EXERCISE DESCRIPTION: Looking through the data below, work out how many lines have the word "place". Reply with that number only.

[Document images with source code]
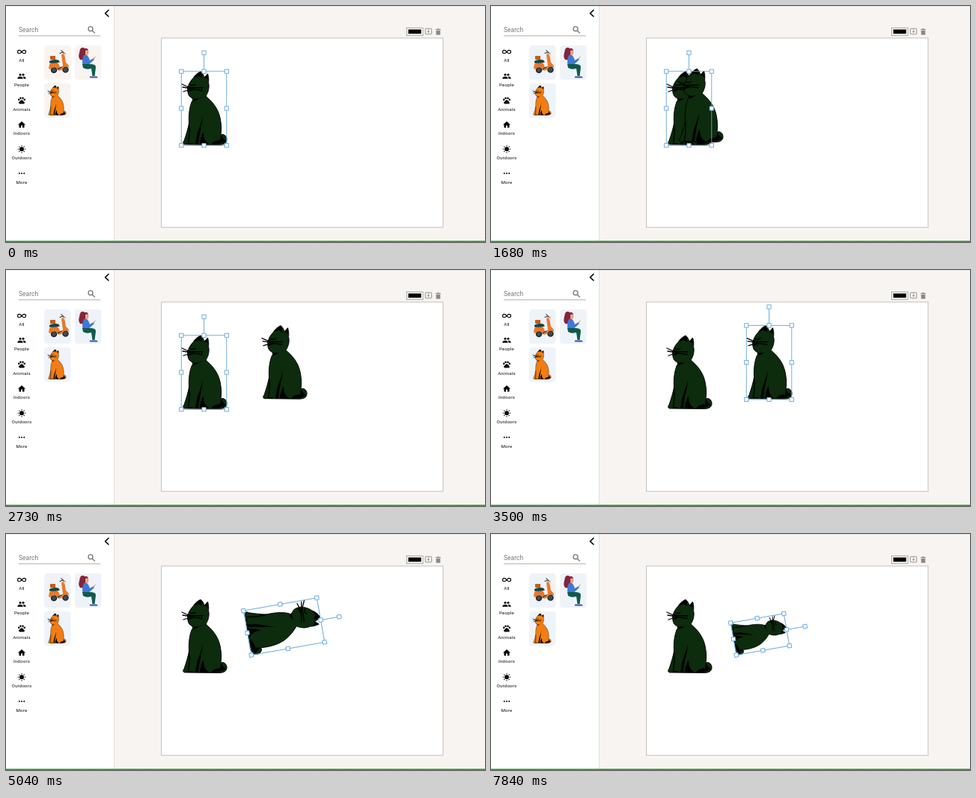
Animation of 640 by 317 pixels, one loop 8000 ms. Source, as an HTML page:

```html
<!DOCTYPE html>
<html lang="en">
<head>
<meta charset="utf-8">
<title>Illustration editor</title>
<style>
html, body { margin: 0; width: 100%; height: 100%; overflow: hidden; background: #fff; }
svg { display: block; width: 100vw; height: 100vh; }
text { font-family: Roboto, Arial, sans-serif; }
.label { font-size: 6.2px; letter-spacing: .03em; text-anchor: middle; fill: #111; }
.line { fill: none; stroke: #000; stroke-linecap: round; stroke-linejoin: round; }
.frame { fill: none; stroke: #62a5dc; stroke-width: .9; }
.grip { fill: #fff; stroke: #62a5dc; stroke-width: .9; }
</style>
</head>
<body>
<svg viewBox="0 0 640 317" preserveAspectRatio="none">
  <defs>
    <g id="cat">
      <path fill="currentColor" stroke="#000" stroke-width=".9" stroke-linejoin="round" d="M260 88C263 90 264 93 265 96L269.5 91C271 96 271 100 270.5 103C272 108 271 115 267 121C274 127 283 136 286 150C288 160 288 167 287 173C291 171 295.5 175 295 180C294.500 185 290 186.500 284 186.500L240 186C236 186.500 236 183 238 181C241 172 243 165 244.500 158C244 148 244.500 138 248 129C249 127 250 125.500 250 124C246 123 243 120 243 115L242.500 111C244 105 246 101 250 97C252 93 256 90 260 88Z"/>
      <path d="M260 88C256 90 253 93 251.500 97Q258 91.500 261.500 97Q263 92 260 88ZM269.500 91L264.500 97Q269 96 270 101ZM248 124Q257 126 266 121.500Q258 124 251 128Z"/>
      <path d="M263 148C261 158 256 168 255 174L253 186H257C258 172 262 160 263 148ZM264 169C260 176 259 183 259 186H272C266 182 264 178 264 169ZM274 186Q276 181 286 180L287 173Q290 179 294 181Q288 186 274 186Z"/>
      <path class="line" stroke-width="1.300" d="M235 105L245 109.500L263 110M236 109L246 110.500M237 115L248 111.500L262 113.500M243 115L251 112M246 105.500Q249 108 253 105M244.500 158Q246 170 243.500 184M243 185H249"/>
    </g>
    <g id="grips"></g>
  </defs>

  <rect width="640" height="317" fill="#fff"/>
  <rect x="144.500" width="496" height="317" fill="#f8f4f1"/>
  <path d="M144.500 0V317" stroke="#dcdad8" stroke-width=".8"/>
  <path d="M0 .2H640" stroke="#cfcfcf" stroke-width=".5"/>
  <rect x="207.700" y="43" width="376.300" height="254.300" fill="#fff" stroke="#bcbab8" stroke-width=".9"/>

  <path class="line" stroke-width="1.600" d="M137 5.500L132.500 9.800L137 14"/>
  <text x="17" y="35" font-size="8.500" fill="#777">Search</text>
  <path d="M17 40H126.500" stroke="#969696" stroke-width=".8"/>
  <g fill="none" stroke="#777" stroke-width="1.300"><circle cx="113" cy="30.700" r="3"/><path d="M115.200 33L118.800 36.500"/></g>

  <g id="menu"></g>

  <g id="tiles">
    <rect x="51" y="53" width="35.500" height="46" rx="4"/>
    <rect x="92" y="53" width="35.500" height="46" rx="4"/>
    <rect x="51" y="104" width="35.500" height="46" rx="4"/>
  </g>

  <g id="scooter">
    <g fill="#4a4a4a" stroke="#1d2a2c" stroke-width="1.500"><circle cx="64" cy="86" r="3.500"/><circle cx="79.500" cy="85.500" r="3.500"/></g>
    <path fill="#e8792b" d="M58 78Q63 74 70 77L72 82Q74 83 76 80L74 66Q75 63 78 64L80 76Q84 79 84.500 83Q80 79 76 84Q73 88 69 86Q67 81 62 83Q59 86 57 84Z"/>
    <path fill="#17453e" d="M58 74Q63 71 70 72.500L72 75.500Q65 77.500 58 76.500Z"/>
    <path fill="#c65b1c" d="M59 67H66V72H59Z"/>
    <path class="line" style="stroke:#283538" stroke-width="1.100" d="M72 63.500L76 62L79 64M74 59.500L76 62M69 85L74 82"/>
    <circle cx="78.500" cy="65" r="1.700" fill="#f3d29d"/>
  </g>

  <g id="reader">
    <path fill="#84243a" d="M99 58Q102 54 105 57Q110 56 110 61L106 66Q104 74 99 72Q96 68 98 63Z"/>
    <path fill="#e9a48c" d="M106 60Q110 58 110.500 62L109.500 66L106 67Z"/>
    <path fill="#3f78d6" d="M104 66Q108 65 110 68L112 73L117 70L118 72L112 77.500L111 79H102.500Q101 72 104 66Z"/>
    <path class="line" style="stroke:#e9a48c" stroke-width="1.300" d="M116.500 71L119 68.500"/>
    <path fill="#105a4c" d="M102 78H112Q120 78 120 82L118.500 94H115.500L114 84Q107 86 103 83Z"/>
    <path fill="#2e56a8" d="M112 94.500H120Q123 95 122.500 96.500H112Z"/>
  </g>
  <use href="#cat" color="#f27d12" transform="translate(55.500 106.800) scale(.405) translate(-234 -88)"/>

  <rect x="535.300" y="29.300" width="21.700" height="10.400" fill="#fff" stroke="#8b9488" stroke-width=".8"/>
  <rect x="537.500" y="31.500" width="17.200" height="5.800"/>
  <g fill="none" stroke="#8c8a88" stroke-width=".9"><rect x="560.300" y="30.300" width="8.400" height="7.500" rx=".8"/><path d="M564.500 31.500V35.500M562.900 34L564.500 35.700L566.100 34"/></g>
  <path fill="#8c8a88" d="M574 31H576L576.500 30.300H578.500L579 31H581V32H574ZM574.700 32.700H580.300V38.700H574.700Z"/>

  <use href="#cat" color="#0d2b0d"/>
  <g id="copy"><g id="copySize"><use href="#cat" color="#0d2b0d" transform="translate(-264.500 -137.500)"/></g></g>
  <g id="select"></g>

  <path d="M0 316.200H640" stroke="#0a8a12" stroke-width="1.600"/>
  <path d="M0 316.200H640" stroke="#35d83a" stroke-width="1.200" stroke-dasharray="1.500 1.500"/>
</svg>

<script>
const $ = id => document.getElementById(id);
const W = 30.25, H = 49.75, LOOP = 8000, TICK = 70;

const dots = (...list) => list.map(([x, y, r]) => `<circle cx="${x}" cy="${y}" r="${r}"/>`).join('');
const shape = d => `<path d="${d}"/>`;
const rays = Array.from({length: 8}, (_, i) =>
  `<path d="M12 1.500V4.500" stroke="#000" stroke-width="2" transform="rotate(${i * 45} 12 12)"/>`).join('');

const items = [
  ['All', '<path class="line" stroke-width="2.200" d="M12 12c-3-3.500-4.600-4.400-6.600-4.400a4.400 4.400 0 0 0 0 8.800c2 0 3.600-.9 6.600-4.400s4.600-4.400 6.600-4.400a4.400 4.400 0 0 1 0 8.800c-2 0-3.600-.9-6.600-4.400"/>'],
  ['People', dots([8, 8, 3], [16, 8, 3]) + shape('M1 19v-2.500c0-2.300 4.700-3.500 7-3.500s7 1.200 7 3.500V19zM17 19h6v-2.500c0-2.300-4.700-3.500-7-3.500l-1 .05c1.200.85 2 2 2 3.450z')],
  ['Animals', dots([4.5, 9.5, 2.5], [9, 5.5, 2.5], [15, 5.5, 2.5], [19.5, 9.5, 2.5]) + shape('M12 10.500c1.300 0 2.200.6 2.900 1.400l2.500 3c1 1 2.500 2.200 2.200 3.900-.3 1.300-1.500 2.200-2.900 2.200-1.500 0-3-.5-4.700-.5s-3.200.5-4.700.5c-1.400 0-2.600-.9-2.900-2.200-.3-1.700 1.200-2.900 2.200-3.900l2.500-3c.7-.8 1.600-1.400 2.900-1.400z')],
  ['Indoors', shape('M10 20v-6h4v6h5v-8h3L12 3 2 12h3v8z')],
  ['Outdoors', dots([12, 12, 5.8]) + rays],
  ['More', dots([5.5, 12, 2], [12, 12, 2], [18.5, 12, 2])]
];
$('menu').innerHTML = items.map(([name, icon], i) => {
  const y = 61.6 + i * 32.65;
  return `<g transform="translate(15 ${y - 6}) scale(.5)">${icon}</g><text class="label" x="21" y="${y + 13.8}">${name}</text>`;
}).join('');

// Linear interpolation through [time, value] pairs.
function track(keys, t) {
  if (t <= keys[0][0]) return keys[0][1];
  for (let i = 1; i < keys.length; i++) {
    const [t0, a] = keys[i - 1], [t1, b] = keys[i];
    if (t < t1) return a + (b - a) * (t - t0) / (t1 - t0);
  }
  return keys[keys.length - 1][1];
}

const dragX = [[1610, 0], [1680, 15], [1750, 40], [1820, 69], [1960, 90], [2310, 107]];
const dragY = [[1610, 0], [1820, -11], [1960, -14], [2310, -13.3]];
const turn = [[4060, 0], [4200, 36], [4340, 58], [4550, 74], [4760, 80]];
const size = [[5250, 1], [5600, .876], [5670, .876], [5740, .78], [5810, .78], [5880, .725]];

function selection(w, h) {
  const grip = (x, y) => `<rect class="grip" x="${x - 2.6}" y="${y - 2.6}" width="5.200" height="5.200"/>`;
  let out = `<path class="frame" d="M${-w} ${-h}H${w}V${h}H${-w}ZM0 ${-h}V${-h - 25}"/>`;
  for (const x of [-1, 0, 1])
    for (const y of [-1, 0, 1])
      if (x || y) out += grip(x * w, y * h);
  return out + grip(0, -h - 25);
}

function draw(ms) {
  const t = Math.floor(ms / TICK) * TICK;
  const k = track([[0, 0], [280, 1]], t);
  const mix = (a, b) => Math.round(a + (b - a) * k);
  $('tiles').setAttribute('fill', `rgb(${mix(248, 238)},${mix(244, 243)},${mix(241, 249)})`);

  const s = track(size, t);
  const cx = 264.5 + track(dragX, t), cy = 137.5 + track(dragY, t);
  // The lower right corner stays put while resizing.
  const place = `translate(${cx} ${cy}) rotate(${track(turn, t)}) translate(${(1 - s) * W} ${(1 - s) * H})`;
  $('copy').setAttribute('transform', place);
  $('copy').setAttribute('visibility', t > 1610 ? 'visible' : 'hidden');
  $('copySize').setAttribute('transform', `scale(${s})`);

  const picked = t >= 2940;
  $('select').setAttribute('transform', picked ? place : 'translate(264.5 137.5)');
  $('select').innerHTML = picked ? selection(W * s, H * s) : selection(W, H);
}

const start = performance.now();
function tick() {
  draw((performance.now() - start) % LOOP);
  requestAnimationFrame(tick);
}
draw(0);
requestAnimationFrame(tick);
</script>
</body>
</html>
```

COMPLETED TASK: 3